The parents of a baby girl who died in the womb following a series of mistakes in her care by staff at Nottingham City Hospital have been awarded £2.8m in compensation.
Baby Harriet Hawkins was stillborn in April 2016.
An external review into her care found her death was “almost certainly preventable”.
Parents Sarah and Jack Hawkins, who both previously worked for Nottingham University Hospitals, launched a legal case against the hospital trust which is now settled.
The Nottingham family’s solicitors say the award is believed to be the largest pay out for a stillbirth clinical negligence case.
They said the sum has been reached “because of the considerable psychiatric injury caused by Harriet’s death and exacerbated by Nottingham University Hospital Trust’s (NUH) failure to be open and transparent about what happened”.
NUH’s maternity services are currently rated ‘inadequate’ by inspectors and earlier this year it was revealed dozens of babies have died or been seriously injured during birth at the Queen’s Medical Centre and City Hospital since 2010.
Because Harriet died before she was born, there was no inquest into her death, so the couple started their own investigations.
The Hawkins family said: “One of the big emotions is sadness that other people who have had this horrific thing happen to them have presumably not had fair compensation.
“Harriet died and that’s inexcusable – but the actions since then have compounded the damage to such an extent that we will never work for the NHS again.
“A lot of this money is for what I should’ve earned the last six years.
“If they listened to us and looked after us, we would be back at work and would probably be doing lectures to the new intake of junior doctors with Harriet’s story.
The couple added they still did not feel that the Trust had listened to their concerns.
Sarah Hawkins added that Harriet’s body had to be kept in a mortuary for two years ‘as evidence’.
An external report later said if Sarah and Harriet been bettered monitored by maternity staff, Harriet’s deterioration could have been spotted sooner and her life could have been saved.
In 2017 NUH issued an apology and acknowledged failings in Harriet’s care.
The Trust has been approached for further comment following the award of compensation to the Hawkins.

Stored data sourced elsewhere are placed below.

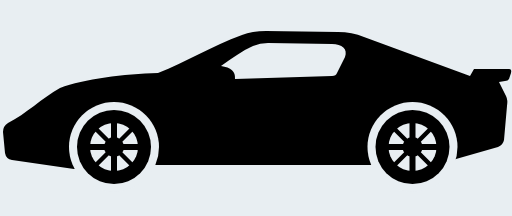
<!DOCTYPE html>
<html lang="en">
<head>
<meta charset="utf-8">
<title>Sports car silhouette</title>
<style>
:root { --ground: #e8eef2; --ink: #000; }
html, body { margin: 0; height: 100%; overflow: hidden; background: var(--ground); }
.car { display: block; width: 512px; height: 216px; }
.ground { fill: var(--ground); }
.ink { fill: var(--ink); }
.spokes { stroke: var(--ink); stroke-width: 6; }
.spokes-diagonal { stroke: var(--ink); stroke-width: 4.5; }
</style>
</head>
<body>
<svg class="car" viewBox="0 0 512 216" role="img" aria-label="Side view of a sports car in black">
  <defs>
    <g id="wheel">
      <circle class="ground" r="45"/>
      <circle class="ink" r="37"/>
      <circle class="ground" r="24"/>
      <path class="spokes" d="M0-25V25M-25 0H25"/>
      <path class="spokes-diagonal" d="M-18-18L18 18M18-18L-18 18"/>
      <circle class="ink" r="10"/>
    </g>
  </defs>
  <rect class="ground" width="512" height="216"/>
  <path class="ink" id="body" d="M74 169L12 160Q6 159 5 153L3 132Q3 126 8 123C26 114 42 98 60 88C84 79 124 74 158 73C186 62 212 46 242 35Q252 31 266 31L338 32Q352 32 364 37L470 76L474 69H509Q512 69 511 73L509 79Q508 81 505 81L499 82L506 96Q508 100 507 106L504 140Q503 145 498 147L456 159L440 165H155Z"/>
  <path class="ground" id="window" d="M221 66C232 58 242 51 253 46Q260 43 268 43L332 44C342 44 348 49 345 57L337 73Q336 76 332 76L235 79Q236 68 221 66Z"/>
  <use href="#wheel" x="114" y="147"/>
  <use href="#wheel" x="412.5" y="147"/>
</svg>
</body>
</html>
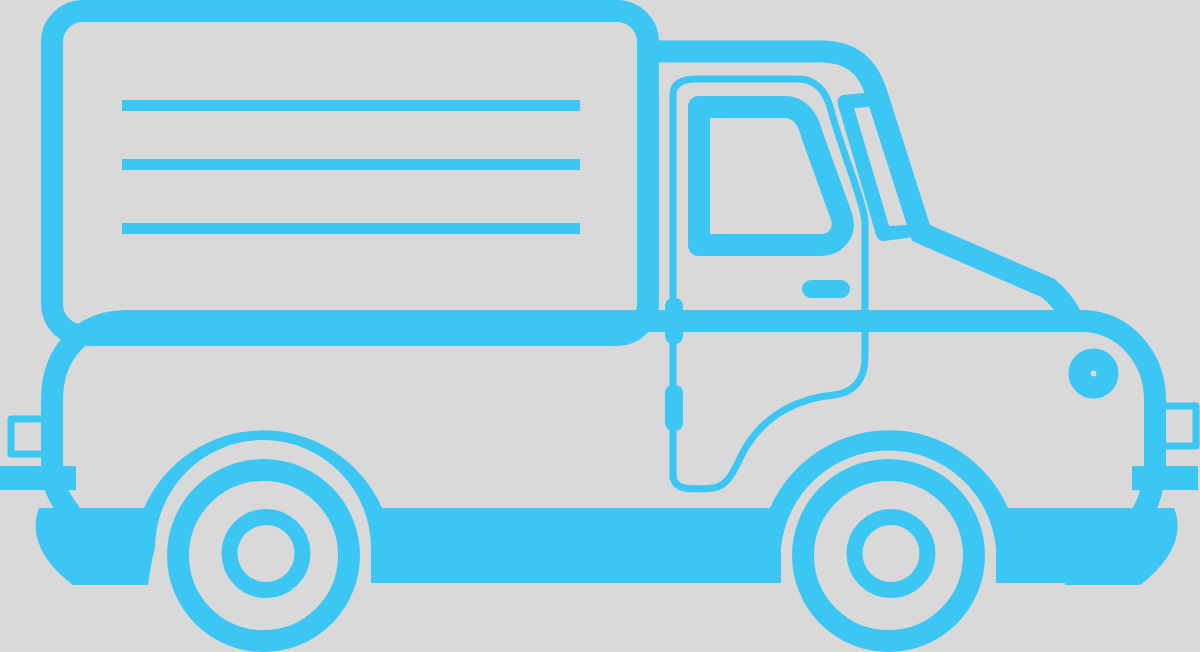
<!DOCTYPE html>
<html lang="en">
<head>
<meta charset="utf-8">
<title>Delivery truck</title>
<style>
:root { --paper: #d9d9d9; --blue: #3bc6f4; }
html, body { margin: 0; width: 1200px; height: 652px; overflow: hidden; background: var(--paper); }
svg { display: block; }
.line { fill: none; stroke: var(--blue); stroke-width: 22; }
.thin { stroke-width: 7; }
.solid { fill: var(--blue); }
</style>
</head>
<body>
<svg width="1200" height="652" viewBox="0 0 1200 652" role="img" aria-label="Line drawing of a delivery truck facing right">
  <defs>
    <g id="wheel" class="line">
      <circle cx="263.500" cy="555.500" r="85.500"/>
      <circle cx="266" cy="553.500" r="36.500" stroke-width="16"/>
    </g>
  </defs>

  <g id="cargo-box">
    <rect class="line" x="52" y="11" width="596" height="324" rx="31"/>
    <g class="solid">
      <rect x="122" y="100" width="458" height="11"/>
      <rect x="122" y="159" width="458" height="11"/>
      <rect x="122" y="223" width="458" height="11"/>
    </g>
  </g>

  <g id="body">
    <path class="line" d="M71 514C56 495 52 482 52 462V400C52 352 83 321 127 321H1085C1124 323 1155 357 1155 400V462C1155 484 1150 500 1142 514"/>
    <path class="solid" d="M39 508H144A130 130 0 0 1 382 508H770A130 130 0 0 1 1008 508H1174C1185 535 1170 562 1140 585H1065V583H996V548A108 108 0 0 0 781 548V583H371V548A108 108 0 0 0 155 548Q151 562 148 585H73C42 562 29 534 39 508Z"/>
  </g>

  <g id="cab">
    <path class="line" d="M650 51.500H822C852 52 868 66 877 95L921 233L1048 288Q1062 299 1072 318"/>
    <path class="line thin" stroke-linejoin="round" d="M673 480V95Q673 79 696 79H798C818 79 827 95 831 110C838 140 865 205 865 222V358C865 380 853 393 834 395C800 398 767 413 746 447C735 465 731 489 708 488.500C690 489 673 491 673 474"/>
    <path class="line" stroke-linejoin="round" d="M699 107H785C799 107 808 118 812 135L841 215C847 231 837 245 820 245H699Z"/>
    <path class="solid" fill-rule="evenodd" d="M843 95L874 92L920 236L884 241Q878 241 876 235L838 105Q836 97 843 95ZM854 108L889 226L908 225L870 107Z"/>
    <rect class="solid" x="802" y="280" width="48" height="18" rx="9"/>
    <rect class="solid" x="665" y="298" width="18" height="46" rx="8"/>
    <rect class="solid" x="665" y="385" width="18" height="46" rx="8"/>
  </g>

  <g id="lamps-and-bumpers">
    <circle class="line" cx="1093.500" cy="373.500" r="14" stroke-width="8"/>
    <path class="line thin" stroke-linejoin="round" d="M44 419H11V454H44M1164 406H1196V446H1164"/>
    <rect class="solid" x="0" y="466" width="76" height="24"/>
    <rect class="solid" x="1132" y="466" width="66" height="24"/>
  </g>

  <g id="wheels">
    <use href="#wheel"/>
    <use href="#wheel" x="625"/>
  </g>
</svg>
</body>
</html>
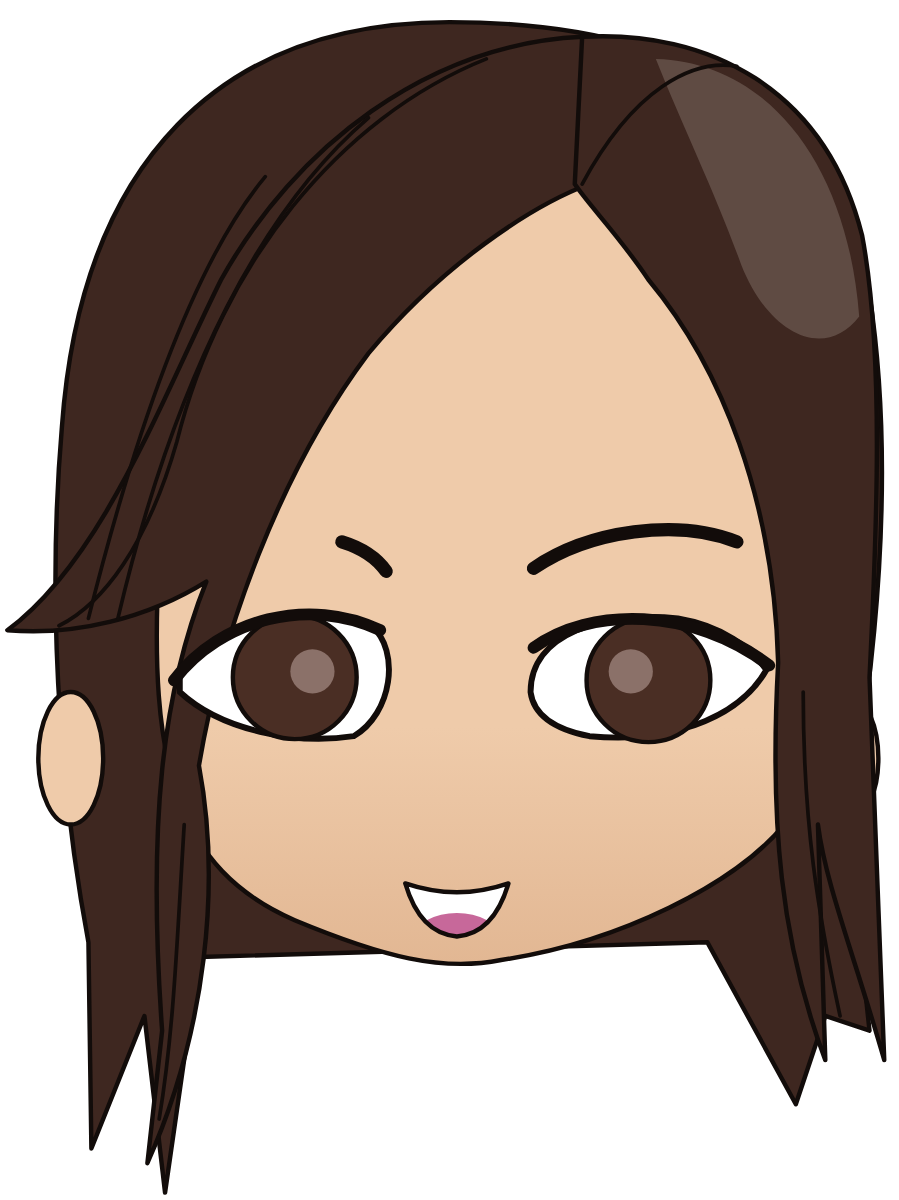
<!DOCTYPE html>
<html lang="en">
<head>
<meta charset="utf-8">
<title>Chibi Girl Portrait</title>
<link rel="stylesheet" href="https://fonts.googleapis.com/css2?family=Nunito&display=swap">
<style>
  :root {
    --paper: #ffffff;
    --hair: #3e2720;
    --hair-shine: #5f4b43;
    --line: #120c0a;
    --skin: #efcbaa;
    --skin-shade: #e2b793;
    --eye-white: #ffffff;
    --iris: #4a2e24;
    --iris-glint: #8b7169;
    --tongue: #c7689a;
  }
  html, body {
    margin: 0;
    padding: 0;
    overflow: hidden;
    background: var(--paper);
    font-family: "Nunito", sans-serif;
  }
  .canvas {
    width: 899px;
    height: 1200px;
    display: block;
  }
</style>
</head>
<body>
<svg class="canvas" viewBox="0 0 610 815" preserveAspectRatio="none" role="img" aria-label="Chibi girl with long dark brown hair">
  <defs>
    <linearGradient id="skinFill" x1="0" y1="0" x2="0" y2="1">
      <stop offset="0.7" stop-color="var(--skin)"/>
      <stop offset="1" stop-color="var(--skin-shade)"/>
    </linearGradient>
    <clipPath id="mouthClip">
      <path d="M275 600 Q310 612 345 600 Q335 634 310 636 Q285 634 275 600 Z"/>
    </clipPath>
  </defs>

  <g class="hair-back" stroke="var(--line)" stroke-width="3" stroke-linejoin="round">
    <path fill="var(--hair)" d="M305 15 C150 15 55 110 42 290 C30 430 45 560 60 640 L62 780 L98 690 L112 810 L135 650 L480 640 L540 750 L560 690 L590 700 L575 560 C600 420 605 300 590 200 C570 80 470 15 305 15 Z"/>
  </g>

  <g class="ears" fill="var(--skin)" stroke="var(--line)" stroke-width="3">
    <ellipse cx="48" cy="515" rx="22" ry="45"/>
    <ellipse cx="578" cy="515" rx="18" ry="40"/>
  </g>

  <path class="face" fill="url(#skinFill)" stroke="var(--line)" stroke-width="3"
        d="M108 380 C100 520 120 590 200 625 C260 650 300 660 340 652 C420 640 500 600 532 560 L532 120 L250 120 Z"/>

  <g class="hair-front" stroke="var(--line)" stroke-width="3" stroke-linejoin="round">
    <path fill="var(--hair)" d="M395 25 C290 30 200 100 150 190 C110 270 70 380 5 428 C50 432 100 420 140 395 C110 470 100 560 110 700 L100 790 C140 700 150 600 135 520 C150 430 190 320 250 240 C300 180 360 140 400 125 Z"/>
    <path fill="var(--hair)" d="M395 25 C480 20 560 60 585 160 C600 240 595 360 590 460 L600 720 C580 650 560 600 555 560 L560 720 C530 640 522 560 528 450 C525 340 490 250 440 190 C420 160 400 140 390 125 Z"/>
    <path fill="var(--hair-shine)" stroke="none" d="M445 40 C520 42 575 110 583 215 C560 245 522 228 503 180 C485 130 465 90 445 40 Z"/>
  </g>

  <g class="hair-strands" fill="none" stroke="var(--line)" stroke-width="2.5" stroke-linecap="round">
    <path d="M330 40 C230 80 150 180 120 300 C100 370 70 410 40 425"/>
    <path d="M250 80 C180 140 120 250 80 420"/>
    <path d="M180 120 C130 180 90 300 60 420"/>
    <path d="M125 560 C120 640 118 700 108 760"/>
    <path d="M395 125 C430 60 470 40 500 45"/>
    <path d="M545 470 C545 560 555 620 570 690"/>
  </g>

  <g class="brows" fill="none" stroke="var(--line)" stroke-width="9" stroke-linecap="round">
    <path d="M232 368 C245 372 255 378 262 388"/>
    <path d="M362 386 C400 360 460 352 500 368"/>
  </g>

  <g class="eye eye-left">
    <path fill="var(--eye-white)" stroke="var(--line)" stroke-width="4" d="M122 458 C150 420 205 408 252 425 C272 442 266 485 240 500 C200 506 150 496 122 470 Z"/>
    <circle cx="200" cy="460" r="42" fill="var(--iris)" stroke="var(--line)" stroke-width="3"/>
    <circle cx="212" cy="456" r="15" fill="var(--iris-glint)"/>
    <path fill="none" stroke="var(--line)" stroke-width="8" stroke-linecap="round" d="M118 462 C150 420 210 405 258 428"/>
  </g>

  <g class="eye eye-right">
    <path fill="var(--eye-white)" stroke="var(--line)" stroke-width="4" d="M360 470 C360 430 410 415 460 420 C490 425 510 440 520 455 C500 490 450 505 400 500 C375 495 362 485 360 470 Z"/>
    <circle cx="440" cy="462" r="42" fill="var(--iris)" stroke="var(--line)" stroke-width="3"/>
    <circle cx="428" cy="456" r="15" fill="var(--iris-glint)"/>
    <path fill="none" stroke="var(--line)" stroke-width="8" stroke-linecap="round" d="M362 440 C400 412 470 412 522 452"/>
  </g>

  <g class="mouth">
    <path fill="var(--eye-white)" d="M275 600 Q310 612 345 600 Q335 634 310 636 Q285 634 275 600 Z"/>
    <ellipse clip-path="url(#mouthClip)" cx="310" cy="636" rx="28" ry="16" fill="var(--tongue)"/>
    <path fill="none" stroke="var(--line)" stroke-width="3" stroke-linejoin="round" d="M275 600 Q310 612 345 600 Q335 634 310 636 Q285 634 275 600 Z"/>
  </g>
</svg>
</body>
</html>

An investigation by Channel 4 News and the Independent earlier in 2021 reported 46 babies suffered brain injuries and 19 had been stillborn in Nottingham since 2010.
Sarah and Jack, along with a group of MPs, councillors and other parents, are now calling for an independent judge-led public inquiry into baby deaths at the trust.
The Chair of the Health Scrutiny Committee at Nottinghamshire County Council met Health Secretary Sajid Javid last month to back the calls.
Sarah said: “Time after time families are contacting us, and every single time I get contacted my heart sinks. History is repeating itself over and over again.
“Harriet is not just a statistic, she is our daughter. No money will ever replace Harriet.
“Nor would we have gone down this route had we been listened to, believed and heard.”
Janet Baker, of Switalskis Solicitors who represented the couple, said: “£2.8 million is the highest damages award in a stillbirth case, with legal fees for both sides the total cost to the NHS is likely to be over £3.5m.
“I believe that this is a cost which was unnecessary and could have been avoided if NUH had acknowledged responsibility for Harriet’s death straight away and had been open with Sarah and Jack.”
A spokesperson at Nottingham University Hospitals Trust, said: “We would like to reiterate our sincere apologies to Mr and Mrs Hawkins for failures in the care around the delivery of baby Harriet.
“Our Maternity Improvement Programme has introduced a number of improvements including better training and monitoring with renewed focus on the recruitment and retention of midwives and maternity teams to ensure that we offer the best services possible to every family in our care.”
They added that they have enhanced training on fetal monitoring, recruited new midwives and doctors and encouraged teams to raise concerns and escalate problems.